Though it’s important to take some time to settle in, don’t get too comfortable. The beauty and wellness industry is not only incredibly competitive, it is always changing. If you want to enjoy a long and successful career, you need to continue your education and stay up to date on the latest procedure and requirements.

Here are some options to consider if you want to further your education in esthetics:

  • Enroll in a master esthetics program or complete an apprenticeship to become a licensed master esthetician. This training will certify you to perform advanced services like medium-depth chemical peels, lymphatic drainage, and ultrasound procedures.
  • Find online or in-person classes approved by the National Coalition of Estheticians Association (NCEA). You can find classes in everything from dermatopathology and specialty services to finances and business management.
  • Check with your local college, university, or community college to see if they offer any relevant classes. If you’re trying to meet CE requirements, be sure to choose an accredited school. If you’re simply learning for your own benefit, look into classes in complementary subjects like anatomy, natural medicine, or aromatherapy.
  • Take a course to update your safety and sanitation knowledge. The Spa and Salon Sanitation certificate from Rejuvenate is a great option, especially in the current pandemic.
  • Complete courses in spa therapy techniques. Not only will you be able to incorporate full body esthetics into your services, but you can increase your earning potential by becoming a licensed massage therapist on top of your esthetician license.

Keep in mind that postgraduate education isn’t just about staying current in the beauty and wellness industry – it’s also a requirement to renew your license. Most states require estheticians to renew their license every two years. Along with the renewal application and relevant fees, you may need to obtain a certain number of continuing education (CE) credits. Check with your state board to determine how many hours you need and whether there are any specific courses you need to stay current on.

The Importance of Finding a Mentor

The spa industry employs nearly 2.5 million workers and earns over $93 billion revenue each year. The industry has grown significantly over the past decade and is expected to continue growing, but that doesn’t mean a job will simply be handed to you. Spas tend to hire fewer estheticians than massage therapists, so it can be challenging to land your first job. Once you manage to obtain employment, it’s important to seek and accept opportunities to expand your knowledge and further your career.

When you first break into the industry, you’ll probably take an entry-level position. Estheticians who have been employed longer than you may get better hours and busier shifts. Though it may take time to work your way up, there are things you can do to make the most of it.

As an esthetician, your skills and knowledge are your most important assets. You’ll enter the field with the same general knowledge and training as any other esthetician, so it’s up to you to take advantage of the opportunities presented to you from there. Even if your first job isn’t quite what you had hoped, it’s a chance to learn from more experienced professionals and develop good habits. Get to know the staff at your spa and joint local, state, and national organizations. If you can, find a mentor.
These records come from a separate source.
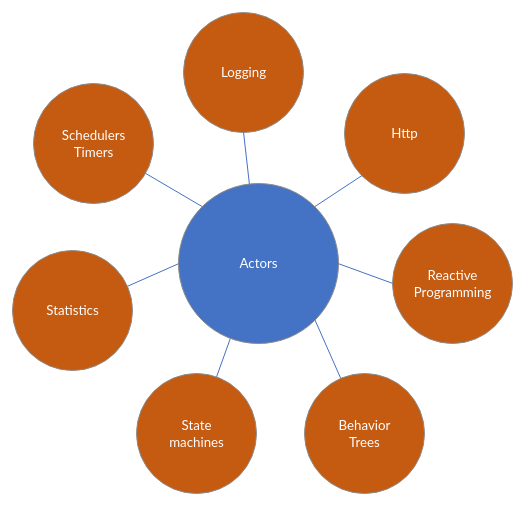
<!DOCTYPE html>
<html lang="en">
<head>
<meta charset="utf-8">
<title>Actors diagram</title>
<style>
:root {
  --paper: #ffffff;
  --hub: #4472c4;
  --topic: #c55a11;
  --outline: #8c8c8c;
  --link: #4472c4;
  --label: #ffffff;
}
* { box-sizing: border-box; }
html, body { margin: 0; overflow: hidden; background: var(--paper); }
.diagram {
  position: relative;
  width: 525px;
  height: 506px;
  overflow: hidden;
  background: var(--paper);
  color: var(--label);
  font: 13.3px/17px Lato, "Open Sans", sans-serif;
}
.links { position: absolute; inset: 0; stroke: var(--link); stroke-width: 1; }
.node {
  position: absolute;
  left: var(--x);
  top: var(--y);
  width: 121px;
  height: 121px;
  display: flex;
  align-items: center;
  justify-content: center;
  text-align: center;
  white-space: nowrap;
  border: 1px solid var(--outline);
  border-radius: 50%;
  background: var(--topic);
}
.hub { width: 161px; height: 161px; background: var(--hub); }
.logging { --x: 183px; --y: 12px; }
.http { --x: 344px; --y: 73px; }
.reactive { --x: 392px; --y: 223px; }
.behavior { --x: 304px; --y: 373px; }
.state { --x: 136px; --y: 373px; }
.statistics { --x: 12px; --y: 250px; }
.schedulers { --x: 33px; --y: 83px; }
.actors { --x: 178px; --y: 183px; }
</style>
</head>
<body>
<main class="diagram">
  <svg class="links" width="525" height="506" viewBox="0 0 525 506" aria-hidden="true">
    <line x1="243.5" y1="132" x2="249.5" y2="185"/>
    <line x1="362" y1="175.5" x2="315" y2="206.5"/>
    <line x1="393" y1="283.5" x2="338" y2="263.5"/>
    <line x1="341" y1="379" x2="315" y2="320"/>
    <line x1="216.5" y1="377" x2="230.5" y2="338"/>
    <line x1="127" y1="286.5" x2="179" y2="263.5"/>
    <line x1="145" y1="173" x2="202" y2="206.5"/>
  </svg>
  <div class="node hub actors">Actors</div>
  <div class="node logging">Logging</div>
  <div class="node http">Http</div>
  <div class="node reactive">Reactive<br>Programming</div>
  <div class="node behavior">Behavior<br>Trees</div>
  <div class="node state">State<br>machines</div>
  <div class="node statistics">Statistics</div>
  <div class="node schedulers">Schedulers<br>Timers</div>
</main>
</body>
</html>
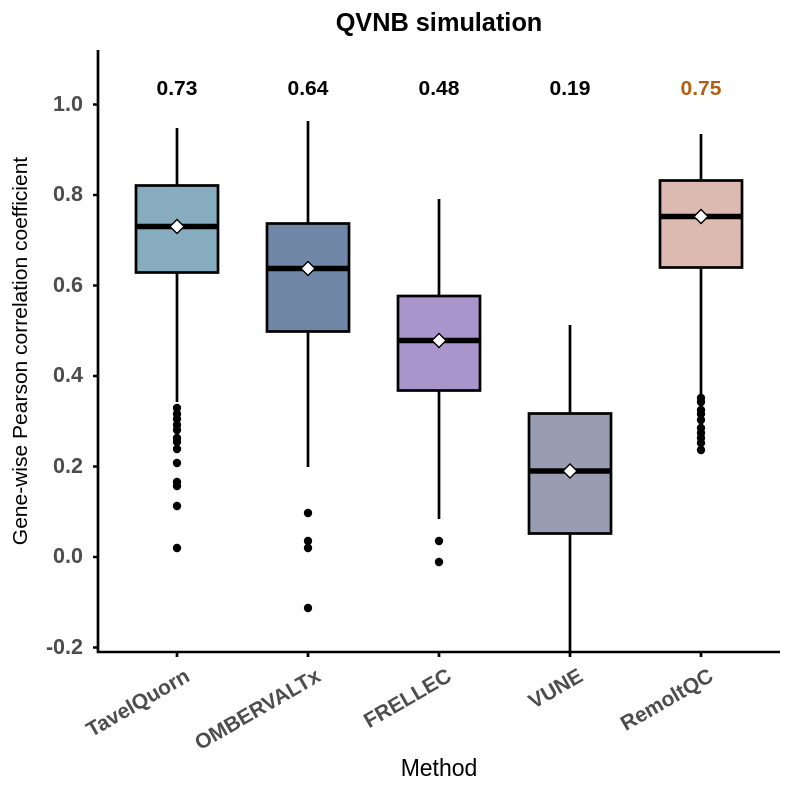
<!DOCTYPE html>
<html lang="en">
<head>
<meta charset="utf-8">
<title>QVNB simulation</title>
<style>
:root {
  --paper: #ffffff;
  --ink: #000000;
  --tick-text: #4d4d4d;
  --highlight: #b35f12;
  --teal: #87acbf;
  --blue: #7087a8;
  --violet: #a994cb;
  --slate: #989db1;
  --rose: #ddbab1;
}
* { box-sizing: border-box; margin: 0; padding: 0; }
html, body { width: 801px; height: 801px; overflow: hidden; background: var(--paper); }
body { font-family: "Liberation Sans", Arial, sans-serif; color: var(--ink); }
.chart { position: relative; width: 801px; height: 801px; overflow: hidden; }
.chart > * { position: absolute; white-space: nowrap; }
.plot { left: 0; top: 0; display: block; }
.title { left: 98px; width: 682px; top: 7px; font-size: 25.3px; line-height: 30px; text-align: center; }
.y-title { left: 20px; top: 351px; font-size: 21px; line-height: 24px; transform: translate(-50%, -50%) rotate(-90deg); }
.x-title { left: 98px; width: 682px; top: 754px; font-size: 23px; line-height: 28px; text-align: center; }
.y-labels { left: 0; top: 59px; width: 83px; height: 633.5px; display: grid; grid-template-rows: repeat(7, 1fr); align-items: center; justify-items: end; list-style: none; font-size: 21.5px; font-weight: 700; color: var(--tick-text); }
.means, .methods { left: 111.5px; width: 655px; display: grid; grid-template-columns: repeat(5, 131px); list-style: none; font-weight: 700; font-size: 21px; }
.means { top: 76px; line-height: 24px; text-align: center; }
.means .best { color: var(--highlight); }
.methods { top: 663px; line-height: 20px; justify-items: end; color: var(--tick-text); }
.methods li { margin-right: 51.5px; transform: rotate(-30deg); transform-origin: 100% 17px; }
.axis { fill: none; stroke: var(--ink); stroke-width: 2.7; }
.tick { fill: none; stroke: var(--ink); stroke-width: 2.7; }
.box { stroke: var(--ink); stroke-width: 2.7; }
.whisker { stroke: var(--ink); stroke-width: 2.7; }
.median { stroke: var(--ink); stroke-width: 5.4; }
.mean-mark { fill: var(--paper); stroke: var(--ink); stroke-width: 1.4; }
</style>
</head>
<body>
<main class="chart">
  <svg class="plot" width="801" height="801" viewBox="0 0 801 801" role="img" aria-label="Box plot of gene-wise correlation by method">
    <defs>
      <polygon id="diamond" class="mean-mark" points="0,-7 7,0 0,7 -7,0"/>
      <circle id="dot" r="4.2"/>
    </defs>

    <g transform="translate(177 0)">
      <path class="whisker" d="M0 128V185M0 272V402"/>
      <rect class="box" x="-41" y="185.5" width="82" height="87" fill="var(--teal)"/>
      <path class="median" d="M-41 226.500H41"/>
      <use href="#diamond" y="226.500"/>
      <use href="#dot" y="408"/><use href="#dot" y="414"/><use href="#dot" y="419"/><use href="#dot" y="425"/><use href="#dot" y="430"/><use href="#dot" y="438"/><use href="#dot" y="442"/><use href="#dot" y="449"/><use href="#dot" y="463"/><use href="#dot" y="482"/><use href="#dot" y="486"/><use href="#dot" y="506"/><use href="#dot" y="548"/>
    </g>

    <g transform="translate(308 0)">
      <path class="whisker" d="M0 121V223M0 331V467"/>
      <rect class="box" x="-41" y="223.500" width="82" height="108" fill="var(--blue)"/>
      <path class="median" d="M-41 268.500H41"/>
      <use href="#diamond" y="268.500"/>
      <use href="#dot" y="513"/><use href="#dot" y="541"/><use href="#dot" y="548"/><use href="#dot" y="608"/>
    </g>

    <g transform="translate(439 0)">
      <path class="whisker" d="M0 199V296M0 390V519"/>
      <rect class="box" x="-41" y="296" width="82" height="94.500" fill="var(--violet)"/>
      <path class="median" d="M-41 340.500H41"/>
      <use href="#diamond" y="340.500"/>
      <use href="#dot" y="541"/><use href="#dot" y="562"/>
    </g>

    <g transform="translate(570 0)">
      <path class="whisker" d="M0 325V413M0 533V652"/>
      <rect class="box" x="-41" y="413.500" width="82" height="120" fill="var(--slate)"/>
      <path class="median" d="M-41 471H41"/>
      <use href="#diamond" y="471"/>
    </g>

    <g transform="translate(701 0)">
      <path class="whisker" d="M0 134V180M0 267V396"/>
      <rect class="box" x="-41" y="180.500" width="82" height="87" fill="var(--rose)"/>
      <path class="median" d="M-41 216.500H41"/>
      <use href="#diamond" y="216.500"/>
      <use href="#dot" y="398"/><use href="#dot" y="402"/><use href="#dot" y="410"/><use href="#dot" y="414"/><use href="#dot" y="420"/><use href="#dot" y="428"/><use href="#dot" y="433"/><use href="#dot" y="438"/><use href="#dot" y="443"/><use href="#dot" y="450"/>
    </g>

    <path class="axis" d="M98 50V652H780"/>
    <path class="tick" d="M93 104.500H98M93 195H98M93 285.500H98M93 376H98M93 466.500H98M93 557H98M93 647.500H98"/>
    <path class="tick" d="M177 652V657M308 652V657M439 652V657M570 652V657M701 652V657"/>
  </svg>

  <h1 class="title">QVNB simulation</h1>
  <p class="y-title">Gene-wise Pearson correlation coefficient</p>
  <ul class="y-labels">
    <li>1.0</li><li>0.8</li><li>0.6</li><li>0.4</li><li>0.2</li><li>0.0</li><li>-0.2</li>
  </ul>
  <ul class="means">
    <li>0.73</li><li>0.64</li><li>0.48</li><li>0.19</li><li class="best">0.75</li>
  </ul>
  <ul class="methods">
    <li>TavelQuorn</li><li>OMBERVALTx</li><li>FRELLEC</li><li>VUNE</li><li>RemoltQC</li>
  </ul>
  <p class="x-title">Method</p>
</main>
</body>
</html>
Having a mentor is essential for your personal and professional growth. Not only can you learn new techniques from a mentor, but you’ll have someone to use as a sounding board as you navigate the challenges of your new career. You’ll always be your own harshest critic, but you may find it helpful to seek guidance and feedback from an objective source.

If you work hard and study fervently, you can become an esthetician in as little as six months. Once you’ve obtained your goal of becoming a licensed esthetician, however, your success is entirely in your hands. Be sure to stay diligent with your continued education, whether that is partnering with a reputable professional skincare brand, finding a mentor to guide you, and/or taking classes on your own.